PROMPT ▸ Each line holding the string "clamp" is to be copied from the data.

Stored data:
══════════
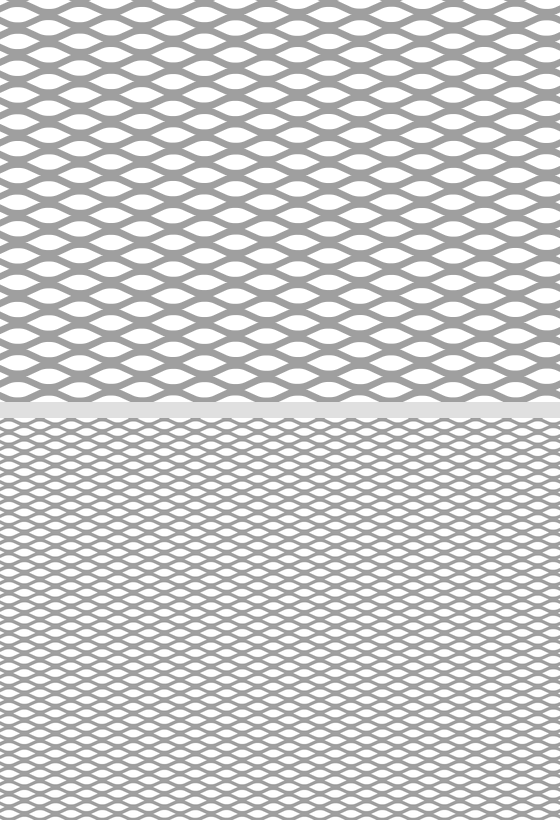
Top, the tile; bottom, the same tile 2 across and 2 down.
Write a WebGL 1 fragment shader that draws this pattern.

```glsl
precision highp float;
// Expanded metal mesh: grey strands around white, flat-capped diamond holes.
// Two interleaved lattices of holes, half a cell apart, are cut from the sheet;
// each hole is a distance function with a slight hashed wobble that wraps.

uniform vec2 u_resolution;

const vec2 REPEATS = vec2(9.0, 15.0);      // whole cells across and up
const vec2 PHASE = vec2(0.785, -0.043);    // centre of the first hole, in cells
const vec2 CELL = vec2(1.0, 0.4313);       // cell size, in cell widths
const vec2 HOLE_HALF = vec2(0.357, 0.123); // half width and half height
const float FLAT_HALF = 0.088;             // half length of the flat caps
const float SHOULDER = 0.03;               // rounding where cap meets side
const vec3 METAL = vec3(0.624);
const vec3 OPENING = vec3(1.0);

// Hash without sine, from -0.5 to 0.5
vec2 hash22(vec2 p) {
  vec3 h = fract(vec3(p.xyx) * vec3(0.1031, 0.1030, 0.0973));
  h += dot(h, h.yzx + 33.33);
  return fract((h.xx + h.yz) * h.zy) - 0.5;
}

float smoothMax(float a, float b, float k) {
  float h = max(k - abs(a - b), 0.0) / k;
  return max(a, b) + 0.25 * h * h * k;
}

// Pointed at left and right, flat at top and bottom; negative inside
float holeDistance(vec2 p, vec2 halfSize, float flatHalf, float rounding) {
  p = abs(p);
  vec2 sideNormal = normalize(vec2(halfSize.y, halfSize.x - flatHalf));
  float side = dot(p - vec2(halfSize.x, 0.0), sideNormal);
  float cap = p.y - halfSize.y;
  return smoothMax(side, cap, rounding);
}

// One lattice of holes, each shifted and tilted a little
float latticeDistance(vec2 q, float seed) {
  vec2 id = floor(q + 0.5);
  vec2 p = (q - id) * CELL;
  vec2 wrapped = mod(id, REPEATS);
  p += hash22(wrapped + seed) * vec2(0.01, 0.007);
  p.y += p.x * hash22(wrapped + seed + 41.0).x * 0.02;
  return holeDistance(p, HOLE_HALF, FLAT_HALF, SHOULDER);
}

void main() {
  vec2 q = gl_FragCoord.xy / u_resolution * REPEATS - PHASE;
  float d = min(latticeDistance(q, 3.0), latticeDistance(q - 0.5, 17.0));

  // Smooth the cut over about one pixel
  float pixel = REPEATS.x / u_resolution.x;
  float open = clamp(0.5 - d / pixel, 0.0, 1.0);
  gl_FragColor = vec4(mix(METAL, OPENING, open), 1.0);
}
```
══════════
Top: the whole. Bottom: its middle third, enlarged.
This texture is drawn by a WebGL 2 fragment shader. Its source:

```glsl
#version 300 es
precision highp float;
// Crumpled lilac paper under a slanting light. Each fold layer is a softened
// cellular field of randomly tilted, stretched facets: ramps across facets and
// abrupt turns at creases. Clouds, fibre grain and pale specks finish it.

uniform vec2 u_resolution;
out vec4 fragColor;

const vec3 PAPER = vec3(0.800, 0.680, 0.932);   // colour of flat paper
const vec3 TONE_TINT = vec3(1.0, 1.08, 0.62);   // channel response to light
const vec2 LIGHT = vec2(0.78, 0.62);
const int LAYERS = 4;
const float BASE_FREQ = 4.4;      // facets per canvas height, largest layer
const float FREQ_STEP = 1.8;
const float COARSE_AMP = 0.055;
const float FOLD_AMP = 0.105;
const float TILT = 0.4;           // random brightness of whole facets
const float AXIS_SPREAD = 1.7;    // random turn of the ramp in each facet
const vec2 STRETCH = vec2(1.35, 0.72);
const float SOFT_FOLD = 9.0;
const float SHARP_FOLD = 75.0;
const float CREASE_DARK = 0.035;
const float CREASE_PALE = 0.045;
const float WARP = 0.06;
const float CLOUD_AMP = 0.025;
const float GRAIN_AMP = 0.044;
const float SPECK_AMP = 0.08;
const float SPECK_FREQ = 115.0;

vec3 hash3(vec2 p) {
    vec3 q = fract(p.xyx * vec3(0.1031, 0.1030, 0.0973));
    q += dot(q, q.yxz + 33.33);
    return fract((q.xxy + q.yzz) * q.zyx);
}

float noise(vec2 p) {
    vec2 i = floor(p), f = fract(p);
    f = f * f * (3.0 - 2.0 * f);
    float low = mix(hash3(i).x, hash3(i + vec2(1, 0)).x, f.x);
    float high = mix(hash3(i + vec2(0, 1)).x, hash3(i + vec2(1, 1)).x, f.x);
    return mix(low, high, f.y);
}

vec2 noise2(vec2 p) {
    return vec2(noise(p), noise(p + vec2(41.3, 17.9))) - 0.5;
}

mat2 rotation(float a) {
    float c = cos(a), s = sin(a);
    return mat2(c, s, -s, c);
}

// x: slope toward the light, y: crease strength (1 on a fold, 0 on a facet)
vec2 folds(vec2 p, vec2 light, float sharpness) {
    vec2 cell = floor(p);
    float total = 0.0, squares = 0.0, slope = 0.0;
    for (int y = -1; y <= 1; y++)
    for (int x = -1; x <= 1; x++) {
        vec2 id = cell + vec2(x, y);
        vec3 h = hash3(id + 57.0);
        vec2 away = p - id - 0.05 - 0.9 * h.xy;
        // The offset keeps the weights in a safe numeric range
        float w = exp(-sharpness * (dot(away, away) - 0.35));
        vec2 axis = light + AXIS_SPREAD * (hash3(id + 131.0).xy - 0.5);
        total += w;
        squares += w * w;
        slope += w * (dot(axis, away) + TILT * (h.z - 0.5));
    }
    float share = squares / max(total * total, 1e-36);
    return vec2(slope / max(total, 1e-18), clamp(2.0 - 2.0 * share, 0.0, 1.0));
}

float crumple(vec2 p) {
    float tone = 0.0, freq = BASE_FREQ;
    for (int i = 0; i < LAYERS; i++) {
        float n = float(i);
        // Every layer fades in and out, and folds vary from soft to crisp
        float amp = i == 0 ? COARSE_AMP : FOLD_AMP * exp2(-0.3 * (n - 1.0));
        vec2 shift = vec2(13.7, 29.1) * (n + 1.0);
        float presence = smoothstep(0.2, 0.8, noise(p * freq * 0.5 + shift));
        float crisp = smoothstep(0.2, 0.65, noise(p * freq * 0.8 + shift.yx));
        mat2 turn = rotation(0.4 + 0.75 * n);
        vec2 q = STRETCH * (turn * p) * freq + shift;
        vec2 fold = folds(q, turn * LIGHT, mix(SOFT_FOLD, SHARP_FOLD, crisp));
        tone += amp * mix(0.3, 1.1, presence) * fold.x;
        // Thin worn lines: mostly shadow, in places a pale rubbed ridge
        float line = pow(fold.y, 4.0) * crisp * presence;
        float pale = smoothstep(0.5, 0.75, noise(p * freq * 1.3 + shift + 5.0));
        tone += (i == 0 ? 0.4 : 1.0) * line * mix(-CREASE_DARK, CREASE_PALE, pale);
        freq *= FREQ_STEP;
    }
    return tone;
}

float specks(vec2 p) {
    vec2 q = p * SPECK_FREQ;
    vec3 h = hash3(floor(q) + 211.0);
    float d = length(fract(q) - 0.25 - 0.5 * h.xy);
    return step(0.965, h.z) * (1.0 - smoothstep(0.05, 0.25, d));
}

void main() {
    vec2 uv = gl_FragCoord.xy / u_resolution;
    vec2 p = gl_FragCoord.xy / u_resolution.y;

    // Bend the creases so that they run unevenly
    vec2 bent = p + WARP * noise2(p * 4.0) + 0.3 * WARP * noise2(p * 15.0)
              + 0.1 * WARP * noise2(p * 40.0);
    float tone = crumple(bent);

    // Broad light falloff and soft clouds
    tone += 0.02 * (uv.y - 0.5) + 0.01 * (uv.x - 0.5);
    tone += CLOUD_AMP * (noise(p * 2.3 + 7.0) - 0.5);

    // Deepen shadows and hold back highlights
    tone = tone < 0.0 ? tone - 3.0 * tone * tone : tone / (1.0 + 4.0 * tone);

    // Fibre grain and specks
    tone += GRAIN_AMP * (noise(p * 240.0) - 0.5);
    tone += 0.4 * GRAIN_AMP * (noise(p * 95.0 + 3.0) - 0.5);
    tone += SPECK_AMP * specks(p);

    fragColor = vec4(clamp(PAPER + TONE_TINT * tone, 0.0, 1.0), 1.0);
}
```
══════════
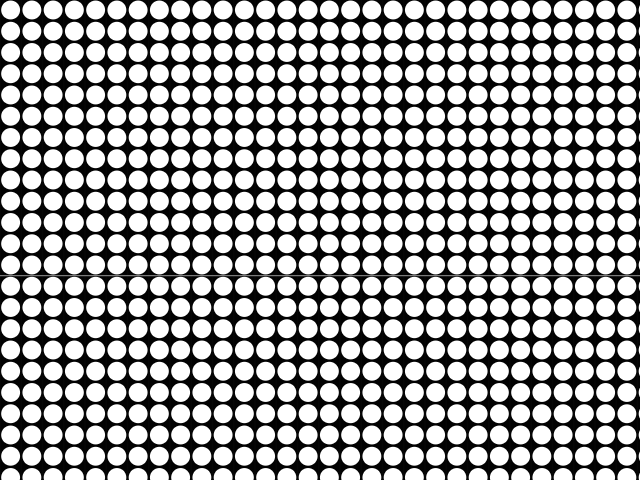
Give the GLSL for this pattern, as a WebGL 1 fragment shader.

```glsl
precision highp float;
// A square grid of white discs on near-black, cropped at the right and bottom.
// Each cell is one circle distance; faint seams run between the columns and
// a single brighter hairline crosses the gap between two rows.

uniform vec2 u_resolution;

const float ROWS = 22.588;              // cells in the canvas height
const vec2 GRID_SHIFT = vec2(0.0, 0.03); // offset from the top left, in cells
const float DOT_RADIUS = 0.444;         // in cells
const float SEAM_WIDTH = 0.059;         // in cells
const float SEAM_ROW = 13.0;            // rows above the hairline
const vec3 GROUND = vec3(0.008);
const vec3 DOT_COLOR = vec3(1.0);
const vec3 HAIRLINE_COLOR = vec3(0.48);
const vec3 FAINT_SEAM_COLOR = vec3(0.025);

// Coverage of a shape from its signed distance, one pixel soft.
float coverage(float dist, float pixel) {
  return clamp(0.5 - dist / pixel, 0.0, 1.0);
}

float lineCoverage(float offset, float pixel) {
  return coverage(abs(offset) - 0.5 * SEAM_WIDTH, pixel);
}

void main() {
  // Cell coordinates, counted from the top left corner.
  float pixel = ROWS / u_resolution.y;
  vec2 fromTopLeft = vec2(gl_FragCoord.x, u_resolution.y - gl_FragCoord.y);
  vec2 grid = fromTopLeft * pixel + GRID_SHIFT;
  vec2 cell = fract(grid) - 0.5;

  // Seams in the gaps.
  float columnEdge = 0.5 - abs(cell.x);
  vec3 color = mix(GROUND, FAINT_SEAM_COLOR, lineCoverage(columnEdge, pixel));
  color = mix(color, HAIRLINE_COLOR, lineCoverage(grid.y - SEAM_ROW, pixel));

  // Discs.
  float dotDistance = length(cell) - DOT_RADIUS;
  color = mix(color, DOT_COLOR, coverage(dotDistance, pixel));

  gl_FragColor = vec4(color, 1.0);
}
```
══════════
ANSWER BOX ▸
  float open = clamp(0.5 - d / pixel, 0.0, 1.0);
    return vec2(slope / max(total, 1e-18), clamp(2.0 - 2.0 * share, 0.0, 1.0));
    fragColor = vec4(clamp(PAPER + TONE_TINT * tone, 0.0, 1.0), 1.0);
  return clamp(0.5 - dist / pixel, 0.0, 1.0);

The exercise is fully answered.